▸ **Work order**
Please find the number of lines in the material below where the string "edge" occurs, and give only that number.

Start of Block

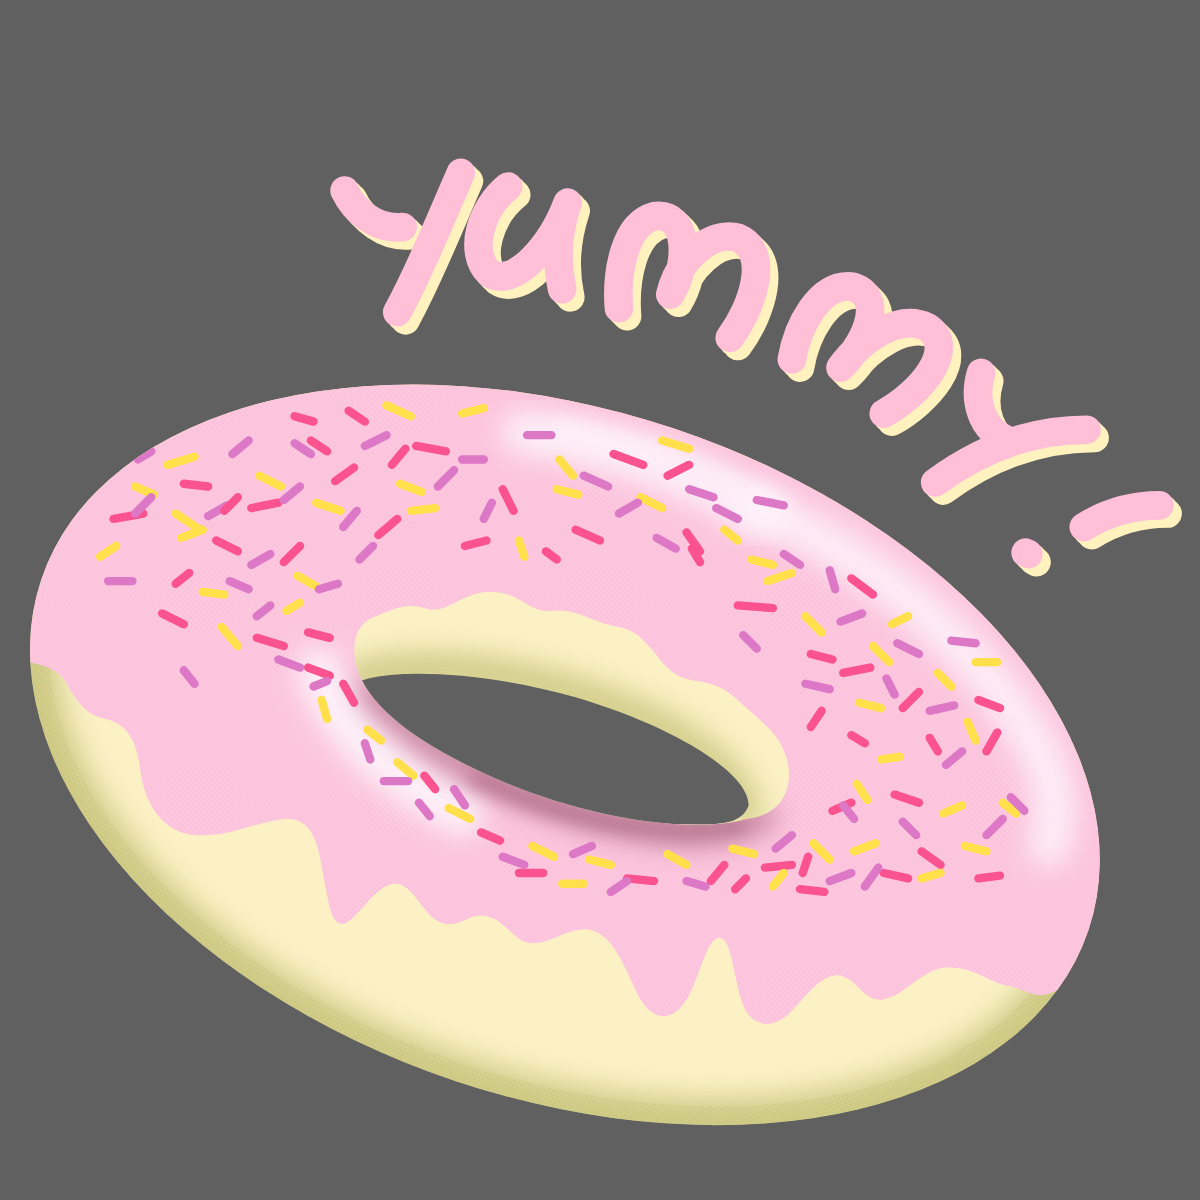
<!DOCTYPE html>
<html lang="en">
<head>
<meta charset="utf-8">
<title>Yummy donut</title>
<style>
:root {
  --backdrop: #606060;
  --icing: #fdc8df;
  --icing-grain: #f7b3d2;
  --icing-shade: #a8647f;
  --dough: #fbf1c5;
  --dough-shade: #c3bf74;
  --sheen: #fdf3fa;
  --sprinkle-pink: #fb5290;
  --sprinkle-yellow: #ffe04a;
  --sprinkle-purple: #dc78c6;
  --lettering: #ffbfd6;
  --lettering-edge: #fff2bf;
}
html, body { margin: 0; background: var(--backdrop); }
body { width: 1200px; height: 1200px; overflow: hidden; }
.artwork { display: block; width: 1200px; height: 1200px; }
.backdrop, .hole { fill: var(--backdrop); }
.dough, .inner-wall { fill: var(--dough); }
.dough-rim { fill: none; stroke: var(--dough-shade); }
.icing { fill: var(--icing); }
.sheen { fill: none; stroke: var(--sheen); stroke-linecap: round; stroke-linejoin: round; }
.icing-shade { fill: none; stroke: var(--icing-shade); stroke-linecap: round; }
.grain-dot { fill: var(--icing-grain); }
.grain-dough { fill: var(--dough-shade); }
.sprinkles { fill: none; stroke-width: 3.1; stroke-linecap: round; }
.sprinkles .pink { stroke: var(--sprinkle-pink); }
.sprinkles .yellow { stroke: var(--sprinkle-yellow); }
.sprinkles .purple { stroke: var(--sprinkle-purple); }
.word { fill: none; stroke-width: 10.6; stroke-linecap: round; stroke-linejoin: round; }
.word-edge { stroke: var(--lettering-edge); }
.word-face { stroke: var(--lettering); }
</style>
</head>
<body>
<svg class="artwork" viewBox="0 0 444 444" role="img" aria-label="Pink iced donut with sprinkles and the word Yummy!">
  <defs>
    <ellipse id="donut-outline" cx="209" cy="279.3" rx="204.3" ry="127.3" transform="rotate(18.5 209 279.3)"/>
    <path id="icing-outline" d="M0 244 C12 245 20 246 24 252 C28 259 32 265 39 266 C48 268 51 276 52 286 C54 299 61 308 72 309 C86 310 94 304 106 303 C117 303 118 315 120 326 C122 337 123 342 127 342 C133 340 138 328 146 327 C154 327 157 342 166 342 C172 342 174 338 180 339 C188 341 190 349 197 349 C205 349 210 343 218 344 C228 346 232 361 237 370 C242 378 249 378 254 370 C259 362 261 348 266 347 C271 347 271 362 275 372 C278 380 286 381 292 375 C299 368 304 360 311 361 C318 363 319 370 326 370 C335 369 341 358 351 358 C361 358 366 364 374 365 C380 366 383 371 392 366 L444 366 L444 100 L0 100 Z"/>
    <path id="wall-outline" d="M132 247 C130 239 131 231 139 228 C146 225 151 223 157 225 C166 228 171 218 183 219 C194 220 195 227 205 226 C213 225 221 231 229 232 C240 234 243 246 251 250 C257 253 265 251 273 259 C281 267 291 272 292 286 C292 296 286 302 276 303 C255 309 217 302 188 290 C157 277 137 263 132 247 Z"/>
    <clipPath id="donut-clip"><use href="#donut-outline"/></clipPath>
    <clipPath id="icing-clip"><use href="#icing-outline"/></clipPath>
    <clipPath id="wall-clip"><use href="#wall-outline"/></clipPath>
    <filter id="soft-wide" x="-40%" y="-40%" width="180%" height="180%"><feGaussianBlur stdDeviation="8"/></filter>
    <filter id="soft" x="-40%" y="-40%" width="180%" height="180%"><feGaussianBlur stdDeviation="5"/></filter>
    <filter id="soft-fine" x="-40%" y="-40%" width="180%" height="180%"><feGaussianBlur stdDeviation="3"/></filter>
    <pattern id="grain" width="2" height="2" patternUnits="userSpaceOnUse">
      <rect class="grain-dot" width="1" height="1"/>
      <rect class="grain-dot" x="1" y="1" width="1" height="1"/>
    </pattern>
    <pattern id="grain-rim" width="2" height="2" patternUnits="userSpaceOnUse">
      <rect class="grain-dough" width="1" height="1"/>
      <rect class="grain-dough" x="1" y="1" width="1" height="1"/>
    </pattern>
    <g id="yummy">
      <path d="M127.500 70.500C131 78 139 85 149 84M170.500 64C163 81 156 99 147 115.500"/>
      <path d="M188 69C178 77 173 93 181 101C190 107 204 91 210 75C206 87 206 98 208 107"/>
      <path d="M229 114C228 101 231 83 242 80C255 78 255 98 248 109C251 96 263 85 273 88C285 93 279 113 270 125"/>
      <path d="M293 133C295 121 303 105 315 106C327 109 322 125 311 136C319 125 333 116 343 121C355 129 340 146 327 153"/>
      <path d="M363 138C360 148 363 159 373 163M402 159C382 159 363 166 346 178.500"/>
      <path d="M429 187C418 187 409 190 401 195M379.500 204.500l1 .5"/>
    </g>
  </defs>

  <rect class="backdrop" width="444" height="444"/>

  <g id="donut" clip-path="url(#donut-clip)">
    <use class="dough" href="#donut-outline"/>
    <use class="dough-rim" href="#donut-outline" stroke-width="20" opacity=".75" filter="url(#soft)"/>
    <use href="#donut-outline" style="fill:none;stroke:url(#grain-rim)" stroke-width="14" opacity=".35"/>

    <g id="icing" clip-path="url(#icing-clip)">
      <use class="icing" href="#icing-outline"/>
      <use href="#icing-outline" fill="url(#grain)" opacity=".28"/>
      <g class="sheen">
        <path d="M194 160C226 164 252 174 282 190" stroke-width="17" opacity=".9" filter="url(#soft)"/>
        <path d="M280 188C326 208 366 242 387 283C391 294 391 305 388 313" stroke-width="16" opacity=".85" filter="url(#soft)"/>
        <path d="M206 158C240 163 263 173 290 188" stroke-width="6" opacity=".7" filter="url(#soft-fine)"/>
        <path d="M118 248C124 268 144 287 171 301" stroke-width="17" opacity=".95" filter="url(#soft)"/>
      </g>
      <path class="icing-shade" d="M137 255C159 281 205 304 250 308C262 309 274 307 282 302" stroke-width="9" opacity=".75" filter="url(#soft)"/>
      <path class="icing-shade" d="M176 288C209 303 245 310 273 305" stroke-width="5" opacity=".65" filter="url(#soft-fine)"/>
    </g>

    <g id="inner-ring">
      <use class="inner-wall" href="#wall-outline"/>
      <g clip-path="url(#wall-clip)">
        <path class="dough-rim" d="M128 253C153 242 204 249 244 269C264 280 275 291 276 305" stroke-width="13" opacity=".75" filter="url(#soft)"/>
        <path class="hole" d="M131 253C142 247 178 248 213 258C250 269 277 286 277 298C274 306 264 305 250 305C220 304 175 289 151 272C142 266 134 258 131 253Z"/>
      </g>
    </g>

    <g class="sprinkles">
      <path class="pink" d="M109 154l7 2M129 152l6 4M154 165l11 2M68 179l9 1M93 188l10-2M124 178l7-5M121 167l-6-4M42 192l11-2M60 227l8 4M114 234l8 2M95 236l10 3M111 202l-6 6M140 198l7-6M172 202l8-2M186 181l4 8M213 196l9 4M227 168l11 4M247 176l8-4M254 197l5 7M273 224l13 1M259 208l-3 -5M315 214l8 6M300 242l8 2M312 249l10-2M304 263l-4 6M334 262l6-6M362 259l8 3M365 278l4-7M331 294l9 3M362 325l8-1M308 300l7-3M327 323l9 2M296 329l9 1M341 315l7 5M283 321l10-1M263 326l5-6M192 323l9 0M232 325l10 1M178 308l7 3M114 247l8 3M127 253l4 7M157 287l4 5M80 200l8 4M320 275l-5-3M344 273l3 5"/>
      <path class="yellow" d="M143 150l9 4M171 153l8 -2M62 172l10-3M50 180l7 3M117 186l9 3M96 176l8 4M65 190l9 6M67 199l8-3M37 206l6-4M110 213l7 4M82 232l6 7M75 219l8 1M148 179l8 3M152 189l9-1M207 170l5 6M206 181l8 2M245 163l10 3M192 200l2 6M237 184l8 4M278 207l8 2M284 215l9-3M268 196l5 4M330 231l6-3M298 228l6 6M323 239l6 6M318 260l8 2M347 249l5 5M361 245l8 0M358 267l3 7M333 280l-7 1M349 301l7-3M371 297l5 4M317 290l4 6M357 313l8 2M316 315l8-3M301 312l6 6M271 314l8 2M247 316l7 4M208 327l8 0M218 318l8 2M197 313l8 4M166 299l8 4M147 282l6 5M136 270l5 4M119 259l2 7M106 226l5-3M286 328l4 -5M341 325l7-2"/>
      <path class="purple" d="M86 168l6-5M109 164l6 4M135 165l8-4M50 190l6-6M51 170l5-3M77 191l7-4M105 185l6-5M93 209l7-4M40 215l9 0M85 215l7 3M127 195l5-6M133 207l5-5M118 218l7-2M95 228l5-4M68 248l4 5M103 244l8 3M171 170l8 0M162 180l6-6M195 161l9 0M179 192l3-6M216 176l9 4M255 181l9 3M280 185l10 2M229 190l7-4M243 199l7 4M265 188l8 4M275 235l5 5M307 211l2 7M290 205l6 4M311 230l8-3M332 238l8 4M352 237l9 1M298 253l9 2M328 251l3 6M344 263l9-2M350 283l6-5M374 295l5 5M365 309l6-6M334 304l5 5M316 303l-4-5M307 326l8-3M320 328l5-7M287 314l6-5M254 326l7 2M226 330l6-4M212 316l7-3M186 317l8 3M142 289l9 0M168 292l4 6M135 275l2 6M155 297l4 5M116 254l5-2"/>
      <path class="pink" d="M299 317l-2 6M276 325l-4 4M88 184l-5 5M145 172l5-6M206 207l-4-3M70 212l-5 4"/>
    </g>
  </g>

  <g id="lettering" role="img" aria-label="Yummy!">
    <use class="word word-edge" href="#yummy" x="1.500" y="1.500"/>
    <use class="word word-edge" href="#yummy" x="3" y="3"/>
    <use class="word word-face" href="#yummy"/>
  </g>
</svg>
</body>
</html>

End of Block

▸ **Task response**
4